Chemotherapy affects every patient, who undergoes it. Yet, it affects them differently. Some people suffer from other major health complications, while others have sexual problems related to the treatment. One patient may suffer physically, while another faces emotional complications. Frankly speaking, it is really hard to say which one is worse.Man on chemiotheraphy

Sexual Side Effects after Chemotherapy

There are some temporary and minor changes that may develop either during or after the treatment. A male may become:

  1. Anxious and low;
  2. Extremely tired;
  3. In low spirits;
  4. Sore and sick;
  5. Too weak to be active.

In most cases these symptoms remain unnoticed, because anxiety and stress seem to have nothing to do with sex. Most males worry about their money spent, the way each family member copes with the disease that they have or how successful the treatment is.

There are certain cancer types that may affect the pelvic region and lead to severe health problems:

  • Bladder cancer;
  • Prostate cancer;
  • Rectum cancer;
  • Colon cancer.

Those males, who are treated to fight any of these conditions, usually get erectile dysfunction as a side effect (75-85% of cases). The challenges get even greater when a male becomes older. For instance, around 75% of those above 70 experience impotence after chemotherapy for cancer treatment.

Nevertheless, doctors agree that there are also other factors that may trigger male dysfunction after cancer treatment:

  • Smoking and alcohol consumption;
  • Excess weight;
  • High blood pressure;
  • Diabetes;
  • Kidney issues;
  • Heart disease.

Cancer has a major emotional effect on a male. A sufferer gets really depressed or anxious, self-conscious, etc. Partners suffer, too, as they find it very hard to cope both with the physical and mental sides of the problem.

Loss of Libido & Loss of Erection after Chemotherapy

How libido loss is usually diagnosed? A male is no longer interested in intimacy. He never seems to be in the right mood for sex. The feeling is expected in many cases, especially during the treatment course. Why so? Chemotherapy makes a male feel really exhausted because of its adverse reactions, so little time and desire is left for sex.

As to erectile dysfunction, there are certain chemotherapy medications that lead to male impotence. However, it’s important to keep in mind that emotional stress can contribute to poor erections, too. Luckily, the condition is treatable.

How to Manage Sexual Problems?

If erectile dysfunction or low libido is the result of drugs and depression, coping with any condition is easy. If they are provoked by physical conditions, the treatment course will take much time and patience. The very first step is to have an honest conversation with a healthcare provider about your provoked impotence. Today there is vast number of medications that may be helpful in coping with the condition. And though dealing with chemo effects is never easy, it’s possible.

  • PDE5 inhibitors: they are a very frequent choice due to their positive effects. Medications are easy to use, they are all-natural and cause minor side effects, if you administer them as prescribed.

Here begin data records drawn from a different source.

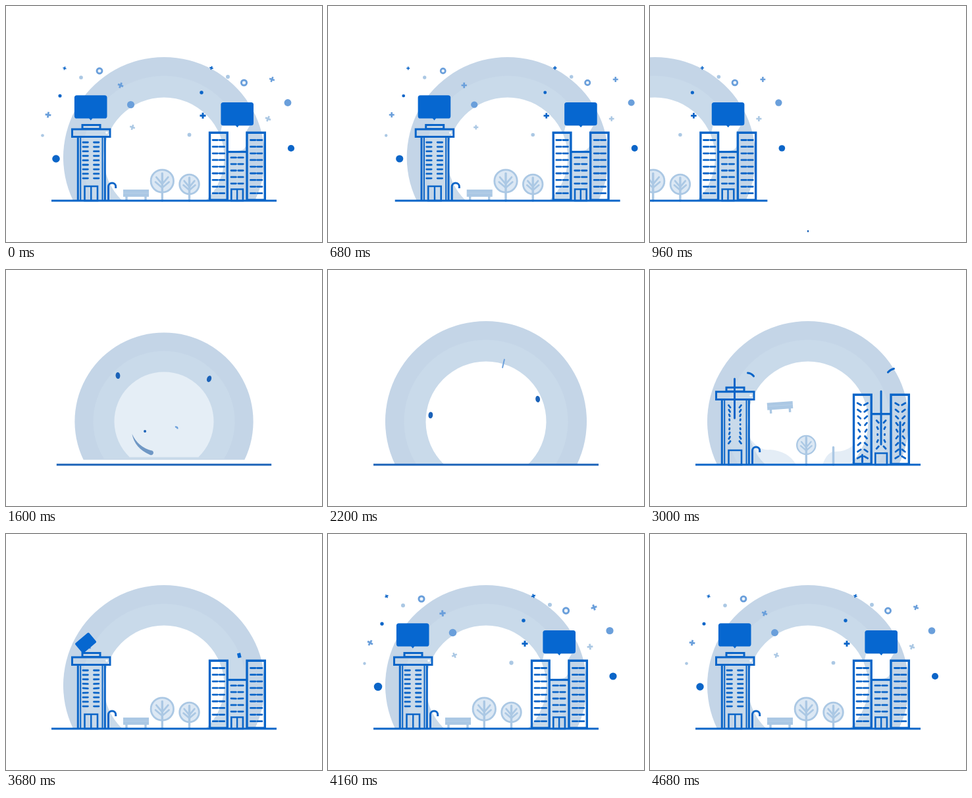
Animation of 480x360 px, one loop 4.72 s. Source, as an HTML page:

```html
<!DOCTYPE html>
<html lang="en">
<head>
<meta charset="utf-8">
<title>Two buildings</title>
<style>
html, body { margin: 0; width: 100%; height: 100%; overflow: hidden; background: #fff; }
svg { display: block; width: 100vw; height: 100vh; }
</style>
</head>
<body>
<svg id="stage" viewBox="0 0 480 360"></svg>
<script>
const LOOP = 4720, SWAP = 1100, GROUND = 297;
const DARK = '#0b65c8', BUBBLE = '#0667d0', MID = '#6a9fdb', PALE = '#abc8e4', MIST = '#dce8f4';
const stage = document.getElementById('stage');

const clamp = u => Math.max(0, Math.min(1, u));
const span = (t, start, dur) => clamp((t - start) / dur);
const mix = (a, b, u) => a + (b - a) * u;
const out = u => 1 - (1 - u) ** 3;
const inOut = u => u < .5 ? 4 * u ** 3 : 1 - 4 * (1 - u) ** 3;
const backIn = u => 2.70158 * u ** 3 - 1.70158 * u ** 2;
const backOut = u => 1 - backIn(1 - u);

const group = (move, body) => `<g transform="${move}">${body}</g>`;
const shape = (d, fill, opacity = 1) => `<path d="${d}" fill="${fill}" opacity="${opacity}"/>`;
const stroke = (d, w = 3, color = DARK, cap = 'butt', fill = 'none') =>
  `<path d="${d}" fill="${fill}" stroke="${color}" stroke-width="${w}" stroke-linecap="${cap}"/>`;
const dot = (x, y, r, fill) => `<circle cx="${x}" cy="${y}" r="${r}" fill="${fill}"/>`;
const box = (x, y, w, h, sw = 3) => stroke(`M${x} ${y}h${w}v${h}h${-w}z`, sw);
const grow = (x, y, sx, sy, body) =>
  group(`translate(${x} ${y}) scale(${sx} ${sy}) translate(${-x} ${-y})`, body);

// Position along [time, x, y] points
function along(points, t) {
  let i = 0;
  while (i < points.length - 2 && t > points[i + 1][0]) i++;
  const [a, b] = [points[i], points[i + 1]];
  const u = span(t, a[0], b[0] - a[0]);
  return [mix(a[1], b[1], u), mix(a[2], b[2], u)];
}

// Disc with a flat foot, scaled about the arch centre
function disc(r, start, t, fill) {
  const s = out(span(t, start, 964));
  if (!s) return '';
  const half = Math.sqrt(r * r - 66 * 66) * s, y = 231 + 66 * s;
  return shape(`M${240 - half} ${y}A${r * s} ${r * s} 0 1 1 ${240 + half} ${y}z`, fill);
}

function arch(t) {
  const u = span(t, 1620, 450);
  const hole = `rgb(${mix(229, 255, u)},${mix(238, 255, u)},${mix(246, 255, u)})`;
  return disc(153, 1104, t, '#c4d5e7') + disc(124.5, 1133, t, '#c9daea') + disc(91.5, 1176, t, hole);
}

// Soft mounds that pass behind the trees
function mounds(t) {
  const k = Math.sin(Math.PI * span(t, 2600, 800));
  return k ? shape('M153 258Q166 276 182 274Q210 276 222 297H176Q160 284 153 258z' +
    'M262 297Q268 280 278 277Q296 278 308 268V290L303 297z', '#e4edf6', k) : '';
}

// Dashes that unfold from points and settle level, middle rows last
function windows(cols, top, step, rows, start, t) {
  let s = '';
  for (let i = 0; i < rows; i++) {
    const edge = Math.abs(i / (rows - 1) - .5) * 2;
    const u = span(t, start + (1 - edge) * 200, 900);
    if (!u) continue;
    const e = out(u), y = top + i * step;
    cols.forEach((x, k) => {
      const turn = (1 - u) ** 2 * 95 * (k ? -1 : 1) * (i * 2 < rows ? 1 : -1);
      const half = 3.7 * e;
      s += group(`translate(${x} ${y}) rotate(${turn})`, stroke(`M${-half} 0H${half}`, 2.8, DARK, 'round'));
    });
  }
  return s;
}

function door(x, w, top, t) {
  const u = out(span(t, 2700, 280)), split = out(span(t, 3050, 350));
  if (!u) return '';
  const h = (GROUND - top) * u, mid = x + w / 2;
  return box(x, GROUND - h, w, h, 2.6) + (split ? stroke(`M${mid} ${GROUND}V${mix(GROUND, top, split)}`, 2.4) : '');
}

// Construction line that stretches, then folds to its foot
function rod(x, y1, y2, t) {
  const a = out(span(t, 2650, 350)), b = inOut(span(t, 3000, 350));
  if (!a || b === 1) return '';
  return stroke(`M${x} ${y2}V${mix(y2, y1, a * (1 - b))}`, 3, DARK, 'round');
}

function tower(t) {
  const s = backOut(span(t, 2350, 740));
  if (s <= 0) return '';
  return grow(129, GROUND, Math.min(1, s), s,
      box(116, 181.5, 27, 6) + box(100.5, 188, 57.5, 11.5) +
      stroke('M109.3 200V297M150.3 200V297', 3) + stroke('M113.2 200V297M146.5 200V297', 2) +
      dot(153, 193.3, 1.7, '#fff')) +
    windows([120.7, 137.2], 208, 6.85, 9, 2770, t) + door(119.5, 19.5, 275, t) + rod(128.5, 166, 226, t);
}

function block(t) {
  const side = backOut(span(t, 2400, 706)), mid = backOut(span(t, 2450, 670));
  let s = '';
  if (side > 0) s += grow(351, GROUND, 1, side, box(309.5, 193.3, 26.7, 102.7, 3.4) + box(366, 193.3, 27.3, 102.7, 3.4));
  if (mid > 0) s += grow(351, GROUND, 1, mid, stroke('M337 222.5H366', 3.2));
  return s + windows([317.8, 328], 204.5, 10.15, 9, 2600, t) +
    windows([375.2, 385.2], 204.5, 10.15, 9, 2620, t) +
    windows([345.7, 356.5], 231.2, 9.9, 5, 2740, t) + door(342.3, 17.6, 279.5, t) +
    rod(351, 185, 266, t) + rod(380, 232, 282, t) + rod(322.5, 282, 293, t);
}

function lamp(t) {
  const u = out(span(t, 2600, 380));
  if (!u) return '';
  return `<path d="M155.5 297V275.5a5.6 5.6 0 0 1 11.2 0v2.5" fill="none" stroke="${DARK}" stroke-width="3"
    pathLength="1" stroke-dasharray="${u} 2"/>`;
}

function tree(x, y, r, start, t) {
  const trunk = out(span(t, start, 320)), crown = backOut(span(t, start + 180, 480));
  if (!trunk) return '';
  let s = '';
  if (crown > 0) s += grow(x, y, crown, crown,
    `<circle cx="${x}" cy="${y}" r="${r - 1.4}" fill="${MIST}" stroke="${PALE}" stroke-width="2.8"/>` +
    stroke(`M${x - r * .48} ${y - r * .32}L${x} ${y + r * .25}L${x + r * .48} ${y - r * .32}` +
      `M${x - r * .55} ${y + r * .08}L${x} ${y + r * .55}L${x + r * .55} ${y + r * .08}`, 2.8, PALE, 'round'));
  return s + stroke(`M${x} ${GROUND}V${mix(GROUND, y - r * .62, trunk)}`, 3.4, PALE, 'round');
}

function bench(t) {
  const u = span(t, 2780, 440);
  if (!u) return '';
  const drop = -158 * (1 - u), tilt = -8 * (1 - u);
  return group(`translate(197.5 ${286 + drop}) rotate(${tilt})`,
    shape('M-19.5 -6h39v11h-39z', PALE) + stroke('M-19.5 -.7h39', .5, '#c4d8ec') +
    stroke('M-14.5 4V10.5M14.5 4V10.5', 3.4, PALE));
}

function bubble(x, y, start, way, t) {
  const u = span(t, start, 500);
  if (!u) return '';
  const s = out(u);
  return group(`translate(${x} ${y}) rotate(${way * 90 * (1 - s)}) scale(${s})`,
    `<rect x="-24.8" y="-39" width="49.6" height="35.3" rx="3.6" fill="${BUBBLE}"/>` +
    shape('M-2.8 -4.2H2.8L.2 -.8z', BUBBLE));
}

// Pieces that fly about while the arch opens
function flyers(t) {
  let s = '';
  const pair = [
    [[[1300, 232, 231], [1600, 170, 161], [1880, 153, 182], [2200, 156, 221], [2400, 129, 297]], 6, -5],
    [[[1300, 248, 231], [1600, 308.5, 166], [1880, 321, 176], [2200, 318.5, 196.5], [2430, 351, 297]], -8, 20]
  ];
  for (const [path, tilt, lean] of pair) {
    if (t < 1300 || t > path[4][0]) continue;
    const [x, y] = along(path, t), k = out(span(t, 1300, 200));
    s += group(`translate(${x} ${y}) rotate(${mix(lean, tilt, span(t, 1600, 600))}) scale(${k})`,
      `<ellipse rx="3.4" ry="5" fill="#1b62b8"/>`);
  }
  if (t > 1400 && t < 1860) {
    const turn = (t - 1600) * -.16, k = Math.sin(Math.PI * span(t, 1400, 460));
    s += group(`translate(240 231) rotate(${turn}) scale(${mix(.6, 1, k)}) translate(-240 -231)`,
      shape('M191 250Q200 270 220 275.5A3.6 3.6 0 1 1 218 282Q195 272 191 250z', '#7098c5') +
      dot(210.8, 246, 2, '#1b62b8') + stroke('M257 239.5q4 -.5 3.5 3', 2.4, MID));
  }
  if (t > 2050 && t < 2350) {
    const k = Math.sin(Math.PI * span(t, 2050, 300));
    s += group(`translate(266.5 ${142.5 + (t - 2200) * .12}) rotate(13) scale(${k})`, stroke('M0 -7V7', 1.9, MID));
  }
  if (t > 2860 && t < 3140) {
    const k = Math.sin(Math.PI * span(t, 2860, 280)), d = (t - 3000) * .04;
    s += group(`translate(${153 + d} ${159 + d}) scale(${k})`, stroke('M-4.5 -2Q1 -1.5 4.5 3', 3, DARK, 'round')) +
      group(`translate(${366 - d} ${153 + d}) scale(${k})`, stroke('M-4.5 3Q-1 -1 4.5 -2.5', 3, DARK, 'round'));
  }
  return s;
}

// kind, x, y, radius, colour, tilt
const sparks = [
  ['plus', 89, 95, 2.6, DARK, 1], ['dot', 114, 109, 2.8, PALE], ['ring', 142, 99, 3.8, MID],
  ['plus', 174, 121, 4.3, MID, 1.4], ['dot', 82, 137, 2.5, DARK], ['plus', 64, 166, 4.2, MID, .5],
  ['dot', 76, 233, 5.8, DARK], ['dot', 189.5, 150.5, 5.4, MID], ['plus', 192, 185, 3.8, PALE, 1.1],
  ['dot', 278.5, 196.5, 2.9, PALE], ['plus', 299, 167.3, 4.4, DARK, 0], ['dot', 297, 132, 2.6, DARK],
  ['plus', 312, 94.5, 2.8, DARK, 1.2], ['dot', 337, 108, 2.9, PALE], ['ring', 361.5, 117, 3.9, MID],
  ['plus', 404, 112, 4.1, MID, 1.2], ['dot', 428, 147.5, 5.3, MID], ['plus', 398, 172, 4.1, PALE, 1.4],
  ['dot', 433, 217, 5.1, DARK], ['dot', 55.5, 197.5, 2.3, PALE]
];

function spark([kind, x, y, r, color, tilt], i, t) {
  const start = i === 19 ? 3960 : 3700 + i * 7 % 10 * 18;
  const u = span(t, start, 600);
  if (!u) return '';
  const k = Math.max(0, backOut(u)) * (1 + .06 * u * Math.sin((t - LOOP) / 180 + i % 3 * .4));
  const turn = tilt ? 90 * tilt * (1 - span(t, 3900, 1420)) ** 2 : 0;
  const body = kind === 'dot' ? dot(0, 0, r, color)
    : kind === 'ring' ? `<circle r="${r}" fill="#eef4fa" stroke="${color}" stroke-width="2.8"/>`
    : stroke(`M${-r} 0H${r}M0 ${-r}V${r}`, r * .65, color);
  return group(`translate(${x} ${y}) rotate(${turn}) scale(${k})`, body);
}

function ground(t) {
  const u = span(t, 1216, 600);
  const half = mix(1, 171, out(u)), y = mix(343.5, GROUND, inOut(span(t, 960, 520)));
  return stroke(`M${240 - half} ${y}H${240 + half}`, 2.8, t < 2300 ? '#1b62b8' : DARK);
}

function scene(t) {
  const gap = span(t, 3740, 200);
  const patch = gap ? shape('M328 183H370L364 193V214Q362 221 351 221H337V192H326z', '#fff', gap) : '';
  return arch(t) + mounds(t) + patch + flyers(t) +
    tree(237.3, 267, 18.6, 2700, t) + tree(278.5, 272, 16.2, 2880, t) + bench(t) +
    lamp(t) + tower(t) + block(t) + ground(t) +
    bubble(128.7, 175.2, 3563, -1, t) + bubble(351.2, 186, 3655, 1, t) +
    sparks.map((p, i) => spark(p, i, t)).join('');
}

function render(t) {
  if (t >= SWAP) {
    stage.innerHTML = scene(t);
    return;
  }
  const u = span(t, 560, 462);
  stage.innerHTML = (u < 1 ? group(`translate(${-480 * backIn(u)} 0)`, scene(t + LOOP)) : '') +
    (t >= 940 ? ground(t) : '');
}

const begin = performance.now();
function tick() {
  render((performance.now() - begin) % LOOP);
  requestAnimationFrame(tick);
}
tick();
</script>
</body>
</html>
```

The only drawback is the fact they are not cheap;
  • Penile injections: they are extremely effective and are chosen because of their fast action onset. No need to use them hours before sex. It’s enough to make an injection before intercourse. A male should learn the self-injection and get ready to some discomfort, too;
  • Vacuum devices: they are very effective and very popular these days. Such devices are regarded as a one-time purchase. Yet, some males report their use is never convenient, leads to intercourse interruption, etc. Sometimes, erections aren’t firm enough and may bend at the penis’ base;
  • Suppositories: these are tiny pills that are put inside the urinary opening. The suppositories melt and provide the same effects as the injections. However, as well as injections, they may cause discomfort and pain or fail in some ED cases;
  • Implants/prosthesis: they always work, no matter what the ED stage is. With their help an erection looks and feels very natural. Many males feel as if it’s the part of their body. Erections may be a bit shorter than before;
  • Vitamins: they are cheap and easy to obtain, but they are secondary treatment options that can’t bring positive results when administered alone. In additional, some of them interfere with other medications.

In case you want to have children after chemotherapy, you are to know that this treatment may lead to sterility or infertility. Most males are suggested to bank their sperm. Eggs and sperm can be fertilized and stored frozen in a lab until the chemo is complete.

Be sure that your healthcare provider will offer various treatment options before you start the chemo treatment course. Ways of enhancing sexual functions after the course are multiple, so your chances are always high.